ANALYZING MANURE ODORS WITH INSTRUMENT COMMONLY USED FOR COSMETIC AROMAS
Researchers at Iowa State University’s Atmospheric Air Quality Laboratory recently began using a customized instrument in their studies of the components in livestock and poultry odors. As reported in Resource, the instrument – described as a multidimensional-gas-chromatography-mass-spectometry-olfactometry device 1 – is more commonly used by cosmetic companies to “analyze pleasant aromas.” Now, says Jacek Koziel, an assistant professor in the Department of Agricultural and Biosystems Engineering, the refurbished instrument will be used in several USDA and ISU studies. He can be contacted via e-mail at: firstname.lastname@example.org.
King County, Washington
TWELVE REGIONAL BUSINESSES AND SCHOOLS JOIN FOOD WASTE COMPOSTING PROGRAM
The Solid Waste Division for King County recently described the 12 latest participants and their composting systems in its food waste “successful projects” report: A grocery store called Bernie and Boys Market in White Center used an Earth Tub to compost 1,350 pounds in five weeks, harvesting two cubic yards of “really nice finished compost;” At Willows Lodge in Woodinville, the resort began food waste composting on Nov. 20, 2003 and as of July 15, 2004, produced six cubic yards with an Earth Tub; To date, the Lodge has composted more than two tons of preconsumer kitchen scraps. Between April 26 and June 16, 2004, the Crestwood Elementary School in Covington composted 590 pounds of food residuals, commenting: “It’s been a wonderful opportunity to engage and educate the kids;” Using the BioStack system, an office building at King Street Center in Seattle composted more than 635 pounds (“Looks great and doesn’t take up much space;” and at Schuller’s Bakery in Burien, a plywood box vermicomposter from Seattle Tilth composted some 200 pounds of food residuals, while providing a “nice home for the worms.” (See July 2004 BioCycle for earlier report.)
An article in last month’s Seattle Post-Intelligencer describes how owner Joe Salle of Bernie and Boys Market gives compost to his customers. “When it’s ready, we don’t keep it very long,” says Salle. “People seem to like it.”
Raleigh, North Carolina
FIFTH ANNUAL WORM FARMING WORKSHOP AT NC STATE JUNE 9-10, 2005
Expanded to two days to cover the advanced topics in vermiculture, the 2005 worm farming workshop will tour the largest site in the Carolinas June 9, seeing equipment demonstrations of a manure solids separator, mobile bagger, feedstock, spreader and castings screener. Topics to be covered June 10 include, marketing, brewing compost tea, research and uses. Speakers include Jack Chambers of Sonoma Valley Worm Farm in California; Norman Alarcon of Ohio State University’s Soil Ecology Lab; and the organizer is Rhonda Sherman, Extension Solid Waste Specialist at NC State University, who can be e-mailed at rhonda_sherman @ncsu.edu. This is the fifth workshop she has organized on worm farming.

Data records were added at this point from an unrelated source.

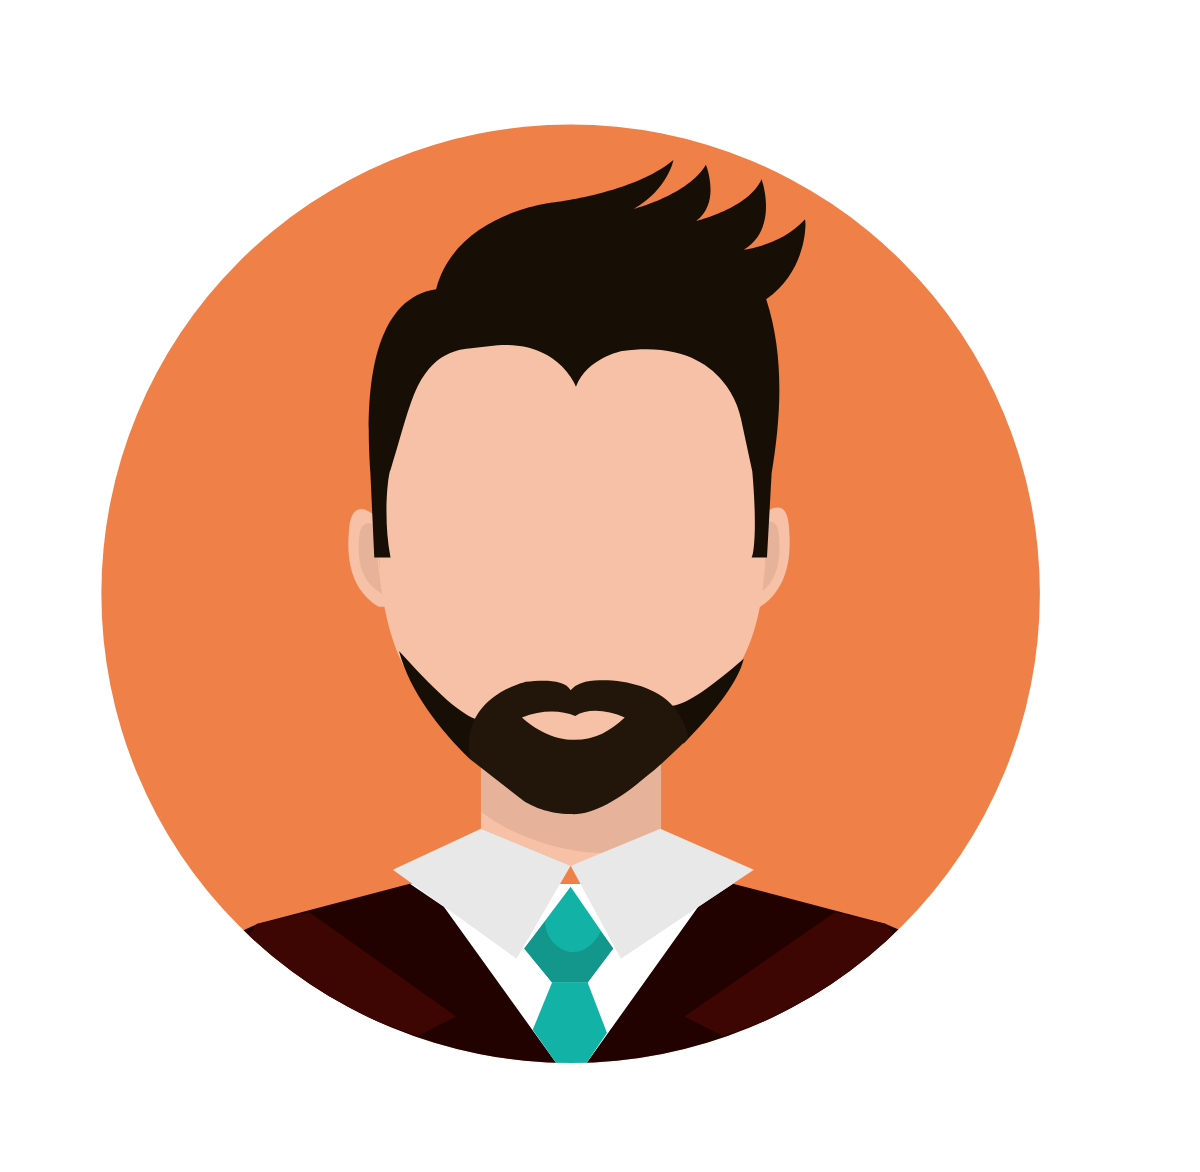
<!DOCTYPE html>
<html lang="en">
<head>
<meta charset="utf-8">
<title>Bearded Man Avatar</title>
<style>
  :root {
    --paper: #ffffff;
    --badge-orange: #ef8048;
    --suit-dark: #220200;
    --suit-stripe: #3d0602;
    --shirt-white: #ffffff;
    --collar-grey: #e8e8e8;
    --tie-teal: #13b2a6;
    --tie-shadow: #13968b;
    --skin: #f7c1a7;
    --skin-shade: #e6b39a;
    --hair: #170f06;
    --beard: #22150a;
  }
  html, body {
    margin: 0;
    padding: 0;
    width: 1200px;
    height: 1172px;
    overflow: hidden;
    background: var(--paper);
  }
  .avatar {
    display: block;
    width: 1200px;
    height: 1172px;
  }
</style>
</head>
<body>
<svg class="avatar" viewBox="0 0 1552 1516" width="1200" height="1172" role="img" aria-label="Avatar of a bearded man in a suit and teal tie">
  <defs>
    <clipPath id="badge-clip">
      <circle cx="738" cy="768" r="607"/>
    </clipPath>
  </defs>

  <circle class="badge" cx="738" cy="768" r="607" fill="var(--badge-orange)"/>

  <g class="torso" clip-path="url(#badge-clip)">
    <path class="suit" fill="var(--suit-dark)" d="M300,1210 L333,1195 L530,1143 L948,1143 L1145,1195 L1180,1210 L1180,1516 L300,1516 Z"/>
    <path class="suit-stripe-left" fill="var(--suit-stripe)" d="M333,1195 L400,1180 L590,1315 L540,1340 L290,1250 Z"/>
    <path class="suit-stripe-right" fill="var(--suit-stripe)" d="M1145,1195 L1080,1180 L885,1315 L935,1340 L1190,1250 Z"/>
    <path class="shirt" fill="var(--shirt-white)" d="M530,1143 L574,1173 L720,1376 L758,1376 L903,1173 L948,1143 Z"/>

    <path class="neck" fill="var(--skin-shade)" d="M622,975 L855,975 L855,1072 L738,1120 L622,1072 Z"/>
    <path class="neck-light" fill="var(--skin)" d="M622,1050 C680,1095 760,1105 780,1103 L738,1120 L622,1072 Z"/>

    <path class="collar-left" fill="var(--collar-grey)" d="M508,1125 L622,1072 L738,1120 L668,1240 Z"/>
    <path class="collar-right" fill="var(--collar-grey)" d="M975,1125 L854,1072 L738,1120 L803,1240 Z"/>

    <path class="tie-knot" fill="var(--tie-teal)" d="M738,1147 L793,1227 L760,1271 L714,1271 L678,1227 Z"/>
    <path class="tie-knot-shadow" fill="var(--tie-shadow)" d="M678,1227 L705,1192 C705,1225 750,1255 777,1205 L793,1227 L760,1271 L714,1271 Z"/>
    <path class="tie-blade" fill="var(--tie-teal)" d="M714,1271 L760,1271 L785,1336 L758,1376 L720,1376 L689,1332 Z"/>
  </g>

  <g class="ears">
    <path class="ear-left" fill="var(--skin)" d="M482,665 C462,650 452,662 451,690 C447,740 464,770 490,785 L498,785 Z"/>
    <path class="ear-left-inner" fill="var(--skin-shade)" d="M482,678 C470,674 465,682 464,700 C462,735 472,755 494,768 Z"/>
    <path class="ear-right" fill="var(--skin)" d="M994,660 C1014,650 1020,662 1021,690 C1024,740 1008,770 980,787 L975,787 Z"/>
    <path class="ear-right-inner" fill="var(--skin-shade)" d="M992,675 C1003,672 1008,682 1008,700 C1010,735 1000,755 984,766 Z"/>
  </g>

  <path class="face" fill="var(--skin)" d="M490,620 C490,480 560,440 650,445 L860,450 C960,460 992,540 990,640 L990,720 C985,820 962,870 900,930 L820,1000 C770,1040 700,1040 650,1000 L580,940 C520,880 495,820 490,720 Z"/>

  <g class="beard">
    <path class="jaw-left" fill="var(--hair)" d="M516,842 C560,890 590,920 615,930 L608,982 C570,945 530,895 516,842 Z"/>
    <path class="jaw-right" fill="var(--hair)" d="M962,852 C920,888 890,910 870,913 L884,962 C930,915 955,880 962,852 Z"/>
    <path class="beard-main" fill="var(--beard)" d="M608,982 C600,940 620,912 648,895 C665,886 680,882 680,882 C700,880 730,878 738,893 C745,884 760,879 780,880 C812,880 850,890 870,913 C885,930 890,950 890,955 C870,975 852,992 835,1005 C800,1035 765,1055 738,1053 C710,1053 685,1043 672,1032 Z"/>
    <path class="mouth" fill="var(--skin)" d="M675,928 C700,918 725,918 744,926 C760,916 785,918 808,928 C790,945 770,957 743,957 C715,957 690,942 675,928 Z"/>
  </g>

  <path class="hair" fill="var(--hair)" d="M484,721 L505,721 C495,670 502,612 505,608 C520,560 528,525 540,500 C565,450 600,452 612,450 L632,448 C720,435 745,500 745,500 C760,462 805,454 805,454 C940,435 958,540 958,540 L973,610 C980,690 974,721 972,721 L992,721 L998,612 C1010,540 1015,460 991,387 C1045,350 1043,284 1041,284 C1010,318 962,323 962,323 C1008,295 985,232 985,232 C968,270 900,286 900,286 C933,262 913,213 913,213 C890,252 820,270 820,270 C864,245 871,207 871,207 C820,250 715,262 715,262 C715,262 590,275 564,374 C470,388 474,540 479,612 Z"/>
</svg>
</body>
</html>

SECOND ANNUAL IN-VESSEL USER’S MEETING SCHEDULED FOR JULY, 2005
“Since last year’s In-Vessel conference was such a success, this small group of dedicated composters are going to get together again,” e-mails Phil Hayes from his facility at Pine top-Lakeside Sanitary District in Arizona. The 2005 meeting will be held in Edmonton, Alberta, Canada on July 18 and 19. Topics covered at the 2004 session include compost microlife, operation and maintenance of rotary kilns, odor control and operations at in-vessel facilities. For details on the 2005 conference, contact Bruce Blackett at (780) 472-9491. E-mail: email@example.com.
May 23, 2005 | General
BioCycle May 2005, Vol. 46, No. 5, p. 18